┌──
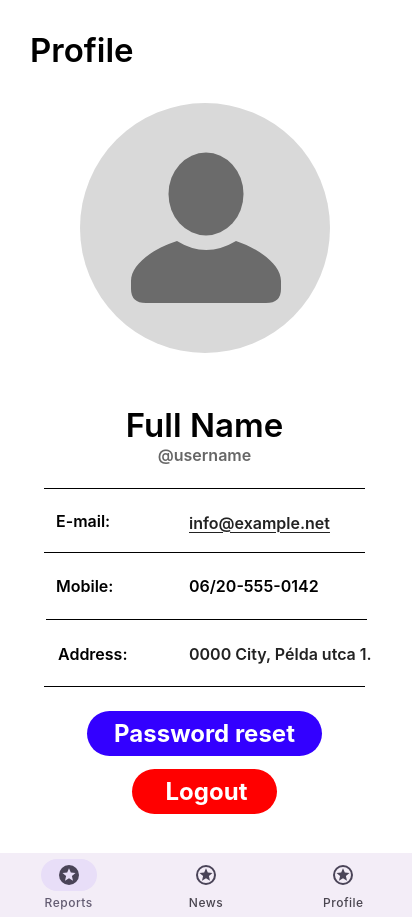
<!DOCTYPE html>
<html lang="en">
<head>
<meta charset="utf-8">
<title>Profile</title>
<style>
:root {
  --page: #fff;
  --ink: #000;
  --soft-ink: #222;
  --muted: #666;
  --avatar-back: #d9d9d9;
  --avatar-figure: #6b6b6b;
  --primary: #3300ff;
  --danger: #ff0000;
  --nav: #f3edf7;
  --nav-active: #e8def8;
  --nav-icon: #4a4458;
  --nav-label: #49454f;
  --nav-label-active: #625b71;
}
* { box-sizing: border-box; margin: 0; padding: 0; }
html, body { width: 412px; height: 917px; overflow: hidden; }
body { font-family: Inter, Roboto, sans-serif; font-weight: 600; color: var(--ink); background: var(--page); }
a { color: inherit; text-decoration: none; }
.screen { width: 412px; height: 917px; display: flex; flex-direction: column; }
.title { height: 103px; padding: 30px 30px 0; font-size: 33px; line-height: 40px; font-weight: 600; }
.avatar { display: block; width: 250px; height: 250px; margin-left: 80px; flex: none; }
.identity { width: 409px; height: 135px; padding-top: 52px; text-align: center; }
.identity h2 { font-size: 33px; line-height: 40px; font-weight: 600; }
.identity p { font-size: 16px; line-height: 20px; color: var(--muted); }
.details { width: 321px; margin-left: 44px; height: 199px; border-bottom: 1px solid var(--ink); }
.row { display: grid; grid-template-columns: 133px 1fr; align-items: center; height: 67px; padding-left: 12px; border-top: 1px solid var(--ink); font-size: 16px; line-height: 20px; white-space: nowrap; }
.row.email { height: 64px; }
.row.email dd { padding-top: 4px; }
.row.address { position: relative; left: 2px; grid-template-columns: 131px 1fr; padding-top: 2px; }
.row.email a { color: var(--soft-ink); text-decoration: underline; text-underline-offset: 3px; text-decoration-thickness: 1px; }
.row.address dd { color: var(--soft-ink); }
.actions { width: 409px; height: 166px; padding-top: 24px; display: flex; flex-direction: column; align-items: center; gap: 13px; }
.button { display: flex; align-items: center; justify-content: center; height: 45px; border-radius: 23px; color: #fff; font-size: 24px; font-weight: 700; line-height: 30px; white-space: nowrap; }
.reset { width: 235px; background: var(--primary); }
.logout { width: 145px; padding-left: 4px; background: var(--danger); }
.nav { height: 64px; display: grid; grid-template-columns: repeat(3, 1fr); background: var(--nav); }
.tab { display: flex; flex-direction: column; align-items: center; gap: 4px; padding-top: 6px; font-size: 12px; line-height: 16px; font-weight: 500; letter-spacing: .5px; color: var(--nav-label); }
.marker { display: flex; align-items: center; justify-content: center; width: 56px; height: 32px; border-radius: 16px; }
.marker svg { width: 24px; height: 24px; }
.active { color: var(--nav-label-active); }
.active .marker { background: var(--nav-active); }
</style>
</head>
<body>
<main class="screen">
  <h1 class="title">Profile</h1>
  <svg class="avatar" viewBox="0 0 250 250" role="img" aria-label="Profile picture placeholder">
    <circle cx="125" cy="125" r="125" fill="var(--avatar-back)"/>
    <g fill="var(--avatar-figure)">
      <ellipse cx="126" cy="91" rx="37.5" ry="41.5"/>
      <path d="M97 138Q126 156 156 138C180 146 201 162 201 178V186Q201 200 186 200H66Q51 200 51 186V178C51 162 72 146 97 138Z"/>
    </g>
  </svg>
  <section class="identity">
    <h2>Full Name</h2>
    <p>@username</p>
  </section>
  <dl class="details">
    <div class="row email"><dt>E-mail:</dt><dd><a href="#">info@example.net</a></dd></div>
    <div class="row mobile"><dt>Mobile:</dt><dd>06/20-555-0142</dd></div>
    <div class="row address"><dt>Address:</dt><dd>0000 City, Példa utca 1.</dd></div>
  </dl>
  <div class="actions">
    <a class="button reset" href="#">Password reset</a>
    <a class="button logout" href="#">Logout</a>
  </div>
  <nav class="nav">
    <a class="tab active" href="#">
      <span class="marker"><svg viewBox="0 0 24 24" aria-hidden="true">
        <defs><polygon id="star" points="12,5.2 13.8,9.6 18.5,10 14.9,13.1 16,17.7 12,15.2 8,17.7 9.1,13.1 5.5,10 10.2,9.6"/></defs>
        <circle cx="12" cy="12" r="10" fill="var(--nav-icon)"/>
        <use href="#star" fill="var(--nav-active)"/>
      </svg></span>
      <span>Reports</span>
    </a>
    <a class="tab" href="#">
      <span class="marker"><svg viewBox="0 0 24 24" aria-hidden="true">
        <circle cx="12" cy="12" r="9" fill="none" stroke="var(--nav-icon)" stroke-width="2"/>
        <use href="#star" fill="var(--nav-icon)"/>
      </svg></span>
      <span>News</span>
    </a>
    <a class="tab" href="#">
      <span class="marker"><svg viewBox="0 0 24 24" aria-hidden="true">
        <circle cx="12" cy="12" r="9" fill="none" stroke="var(--nav-icon)" stroke-width="2"/>
        <use href="#star" fill="var(--nav-icon)"/>
      </svg></span>
      <span>Profile</span>
    </a>
  </nav>
</main>
</body>
</html>
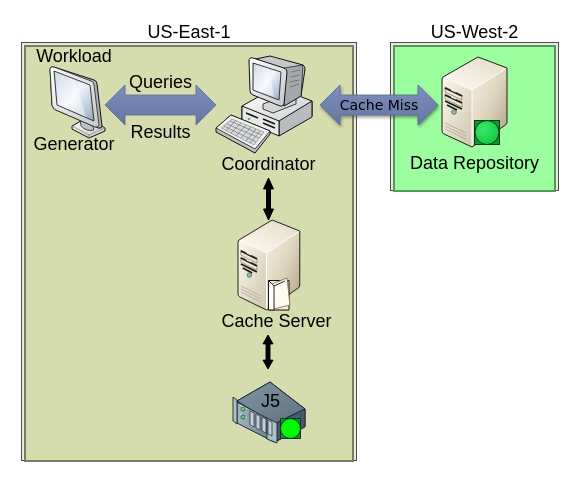
<!DOCTYPE html>
<html lang="en">
<head>
<meta charset="utf-8">
<title>Cache architecture diagram</title>
<style>
:root {
  --paper: #ffffff;
  --ink: #000000;
  --east: #d5dcae;
  --west: #9bff9f;
  --frame: #4c4c4c;
  --frame-gap: #e9ecdc;
}
* { box-sizing: border-box; }
html, body { margin: 0; }
body { background: var(--paper); overflow: hidden; }
.diagram {
  position: relative;
  width: 580px;
  height: 482px;
  overflow: hidden;
  background: var(--paper);
  color: var(--ink);
  font: 18px/20px "Liberation Sans", Arial, sans-serif;
}
.region {
  position: absolute;
  border: 1px solid var(--frame);
  padding: 2px;
  background: var(--frame-gap);
}
.region::before {
  content: "";
  display: block;
  height: 100%;
  border: 2px solid #777b66;
  background: var(--east);
}
.region-east { left: 21px; top: 42px; width: 336px; height: 419px; }
.region-west { left: 390px; top: 42px; width: 169px; height: 149px; }
.region-west::before { border-color: #5a955d; background: var(--west); }
.artwork { position: absolute; left: 0; top: 0; display: block; }
.label {
  position: absolute;
  left: var(--x);
  top: var(--y);
  transform: translate(-50%, -50%);
  white-space: nowrap;
}
.label-small { font: 14px/18px "DejaVu Sans", sans-serif; }
</style>
</head>
<body>
<main class="diagram">
  <div class="region region-east"></div>
  <div class="region region-west"></div>

  <svg class="artwork" width="580" height="482" viewBox="0 0 580 482" aria-hidden="true">
    <defs>
      <linearGradient id="link-fill" x1="0" y1="0" x2="0" y2="1">
        <stop offset="0" stop-color="#7f8fc0"/>
        <stop offset="1" stop-color="#64769f"/>
      </linearGradient>
      <linearGradient id="case-front" x1="0" y1="0" x2="1" y2="1">
        <stop offset="0" stop-color="#fbf8ed"/>
        <stop offset="1" stop-color="#cfc6ae"/>
      </linearGradient>
      <linearGradient id="case-side" x1="0" y1="0" x2="1" y2="1">
        <stop offset="0" stop-color="#f4efdf"/>
        <stop offset="0.5" stop-color="#ded4bd"/>
        <stop offset="1" stop-color="#a89a80"/>
      </linearGradient>
      <linearGradient id="case-top" x1="0" y1="1" x2="1" y2="0">
        <stop offset="0" stop-color="#fffdf5"/>
        <stop offset="1" stop-color="#e3dac4"/>
      </linearGradient>
      <linearGradient id="screen" x1="0" y1="0" x2="1" y2="1">
        <stop offset="0" stop-color="#a9bbd0"/>
        <stop offset="0.5" stop-color="#f1f6fb"/>
        <stop offset="1" stop-color="#93a9c4"/>
      </linearGradient>
      <linearGradient id="plastic" x1="0" y1="0" x2="1" y2="1">
        <stop offset="0" stop-color="#ffffff"/>
        <stop offset="1" stop-color="#c4c6c8"/>
      </linearGradient>
      <linearGradient id="steel-top" x1="0" y1="0" x2="1" y2="1">
        <stop offset="0" stop-color="#8296a2"/>
        <stop offset="1" stop-color="#5c7280"/>
      </linearGradient>
      <linearGradient id="steel-front" x1="0" y1="0" x2="1" y2="0">
        <stop offset="0" stop-color="#a4b6c2"/>
        <stop offset="1" stop-color="#617786"/>
      </linearGradient>
      <radialGradient id="case-glow" cx="0.35" cy="0.35" r="0.8">
        <stop offset="0" stop-color="#3ae86a"/>
        <stop offset="1" stop-color="#0cc63a"/>
      </radialGradient>
      <filter id="soft-shadow" x="-10%" y="-10%" width="125%" height="140%">
        <feDropShadow dx="1" dy="2" stdDeviation="1.5" flood-color="#333" flood-opacity="0.5"/>
      </filter>

      <g id="tower-server" stroke-linejoin="round">
        <path d="M1 20L36 0L65 11L30 33Z" fill="url(#case-top)"/>
        <path d="M30 33L65 11V66Q64 68 62 69L30 90Z" fill="url(#case-side)"/>
        <path d="M1 20L30 33V90L2 77Q0 76 0 74V22Z" fill="url(#case-front)"/>
        <path d="M1 20L30 33L65 11M30 33V89" fill="none" stroke="#fffef8"/>
        <path d="M1 20L36 0L65 11V66Q64 68 62 69L30 90L2 77Q0 76 0 74V22Z" fill="none" stroke="#201d18"/>
        <path d="M3 30L20 38V43L3 35ZM3 37L20 45V50L3 42Z" fill="#eee7d4" stroke="#827966" stroke-width="0.7"/>
        <path d="M3 31L20 39M3 38L20 46M3 44L20 52M5 48L15 53" fill="none" stroke="#1c1a17" stroke-width="1.7"/>
        <path d="M9 33L14 35M9 40L14 42" stroke="#fff" stroke-width="1"/>
        <circle cx="12" cy="55" r="2.3" fill="#83c5a4" stroke="#4a6b5a" stroke-width="0.8"/>
        <path d="M3 66L24 76M3 69L24 79M3 72L24 82" stroke="#b3a88d" stroke-width="0.8"/>
      </g>

      <g id="sync-arrow">
        <path d="M0 0L5 11H2V31H5L0 42L-5 31H-2V11H-5Z" fill="#000" stroke="#000" stroke-linejoin="round"/>
      </g>
    </defs>

    <g id="workload-generator" stroke="#111" stroke-linejoin="round">
      <path d="M72 126L88 117L105 128V131L89 138L72 129Z" fill="url(#plastic)"/>
      <path d="M72 126L89 135L105 128M89 135V138" fill="none" stroke="#777" stroke-width="0.7"/>
      <path d="M80 119L92 123L94 130Q87 132 81 126Z" fill="#bfc2c5" stroke-width="0.7"/>
      <path d="M50 69Q50 66 54 67L94 80Q97 81 97 84L102 126Q102 129 98 128L56 110Q53 109 52 105Z" fill="#aeb2b6"/>
      <path d="M50 69Q50 66 54 67L91 81Q94 82 94 85L99 125Q99 128 95 127L56 110Q53 109 52 105Z" fill="url(#plastic)" stroke-width="0.7"/>
      <path d="M54 71L90 85L94 121L57 105Z" fill="url(#screen)" stroke-width="0.8"/>
      <path d="M55 72L75 80L86 117L58 104Z" fill="#fff" fill-opacity="0.45" stroke="none"/>
    </g>

    <g id="coordinator-workstation" stroke="#111" stroke-linejoin="round">
      <path d="M242 106L276 87L312 101V116L279 135L242 119Z" fill="url(#plastic)"/>
      <path d="M279 121L312 101V117L279 136Z" fill="#b9bcbf"/>
      <path d="M242 106L279 121V136L242 120Z" fill="#e7e8e8"/>
      <path d="M246 113L258 118M263 119L275 124M263 123L275 128" stroke-width="1.5"/>
      <circle cx="249" cy="119" r="1.3" fill="#48bb6e" stroke="none"/>
      <path d="M263 104L286 95L296 99V104L273 113L263 109Z" fill="#d3d5d7" stroke-width="0.8"/>
      <path d="M251 60L270 56L303 65Q305 66 305 69L301 96L284 106Z" fill="#c6c9cc"/>
      <path d="M284 68L303 65L301 96L284 106Z" fill="#a5a9ad" stroke-width="0.7"/>
      <path d="M291 72L300 70M291 77L300 75M290 82L299 80M290 87L299 84" stroke="#666b70" stroke-width="0.8"/>
      <path d="M249 61Q249 57 253 58L284 68Q287 69 287 72L284 104Q283 107 280 106L253 95Q250 94 250 91Z" fill="url(#plastic)"/>
      <path d="M253 63L281 72L279 100L253 90Z" fill="url(#screen)" stroke-width="0.8"/>
      <path d="M254 64L269 69L274 97L254 89Z" fill="#fff" fill-opacity="0.45" stroke="none"/>
      <g id="keyboard">
        <path d="M216 128L231 115L270 131V134L255 153L216 132Z" fill="#bfc2c4"/>
        <path d="M216 128L231 115L270 131L255 149Z" fill="#f4f4f3" stroke-width="0.8"/>
        <path d="M221 128L232 119L264 132L254 145Z" fill="#d9dbdc" stroke="#777" stroke-width="0.6"/>
        <path d="M224 126L256 142M227 124L259 138M230 121L262 135M226 131L236 120M231 133L241 123M236 136L246 125M241 138L251 127M246 141L256 129M250 143L260 131" fill="none" stroke="#777b80" stroke-width="0.8"/>
      </g>
    </g>

    <use href="#tower-server" x="442" y="57"/>
    <g id="repository-data" stroke="#063f13">
      <rect x="474.5" y="120.5" width="25" height="24" fill="#16923a"/>
      <circle cx="487" cy="132.5" r="12" fill="url(#case-glow)"/>
    </g>

    <use href="#tower-server" transform="translate(238 220) scale(.95 1)"/>
    <g id="cached-pages" stroke="#111" stroke-linejoin="round">
      <path d="M268.5 280.5H289V310H268.5Z" fill="#f6efe1"/>
      <path d="M272 284L287 278L290 305L274 309Z" fill="#fffaf0" stroke="#6f6451" stroke-width="0.8"/>
      <path d="M268.5 280.5L274 286V310H268.5ZM274 286L285 281" fill="#fff" stroke-width="0.9"/>
    </g>

    <g id="object-store" stroke="#1e2a32" stroke-linejoin="round">
      <path d="M237 401L270 382L305 409V426L277 441L237 421Z" fill="#536876"/>
      <path d="M237 401L270 382L305 409L274 424Z" fill="url(#steel-top)"/>
      <path d="M274 424L305 409V427L274 442Z" fill="#455a67"/>
      <path d="M237 402L274 422V442L237 423Z" fill="url(#steel-front)"/>
      <path d="M233 397L237 400V424L233 421ZM263 421L267 418V439L277 443V423L267 418" fill="#aebfca" stroke-width="0.9"/>
      <path d="M250 411L254 413V427L250 425ZM256 414L260 416V430L256 428ZM262 417L266 419V433L262 431ZM268 420L272 422V436L268 434Z" fill="#c3d0d9" stroke-width="0.7"/>
      <path d="M240 405L247 409M240 414L247 418" stroke="#dce7ed"/>
      <circle cx="243" cy="409" r="2" fill="#5bdc78" stroke-width="0.6"/>
      <circle cx="243" cy="417" r="2" fill="#5bdc78" stroke-width="0.6"/>
      <rect x="280.5" y="418.5" width="20" height="20" fill="#16923a"/>
      <circle cx="290.5" cy="428.5" r="10" fill="#00fb00"/>
    </g>

    <g id="network-links" fill="url(#link-fill)" stroke="#5c6990" stroke-width="0.8">
      <path d="M105 105L125 85V95H196V85L216 105L196 125V115H125V125Z"/>
      <path d="M320 105L340 85V95H418V85L438 105L418 125V115H340V125Z" filter="url(#soft-shadow)"/>
    </g>
    <use href="#sync-arrow" x="268.5" y="178"/>
    <use href="#sync-arrow" transform="translate(268 335) scale(1 .81)"/>
  </svg>

  <span class="label" style="--x:189px;--y:32px">US-East-1</span>
  <span class="label" style="--x:474.5px;--y:32px">US-West-2</span>
  <span class="label" style="--x:74px;--y:56px">Workload</span>
  <span class="label" style="--x:74px;--y:144px">Generator</span>
  <span class="label" style="--x:160.5px;--y:82px">Queries</span>
  <span class="label" style="--x:160.5px;--y:132px">Results</span>
  <span class="label" style="--x:268.5px;--y:164px">Coordinator</span>
  <span class="label label-small" style="--x:379px;--y:105px">Cache Miss</span>
  <span class="label" style="--x:474.5px;--y:163px">Data Repository</span>
  <span class="label" style="--x:276.5px;--y:321px">Cache Server</span>
  <span class="label" style="--x:270.5px;--y:401px">J5</span>
</main>
</body>
</html>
└──
Task goal —
Repeat, exactly as they stand above, the lines from the line with "917px; overflow: hidden;" to the line with "321px; margin-left: 44px;", both lines included.

Task output —
html, body { width: 412px; height: 917px; overflow: hidden; }
body { font-family: Inter, Roboto, sans-serif; font-weight: 600; color: var(--ink); background: var(--page); }
a { color: inherit; text-decoration: none; }
.screen { width: 412px; height: 917px; display: flex; flex-direction: column; }
.title { height: 103px; padding: 30px 30px 0; font-size: 33px; line-height: 40px; font-weight: 600; }
.avatar { display: block; width: 250px; height: 250px; margin-left: 80px; flex: none; }
.identity { width: 409px; height: 135px; padding-top: 52px; text-align: center; }
.identity h2 { font-size: 33px; line-height: 40px; font-weight: 600; }
.identity p { font-size: 16px; line-height: 20px; color: var(--muted); }
.details { width: 321px; margin-left: 44px; height: 199px; border-bottom: 1px solid var(--ink); }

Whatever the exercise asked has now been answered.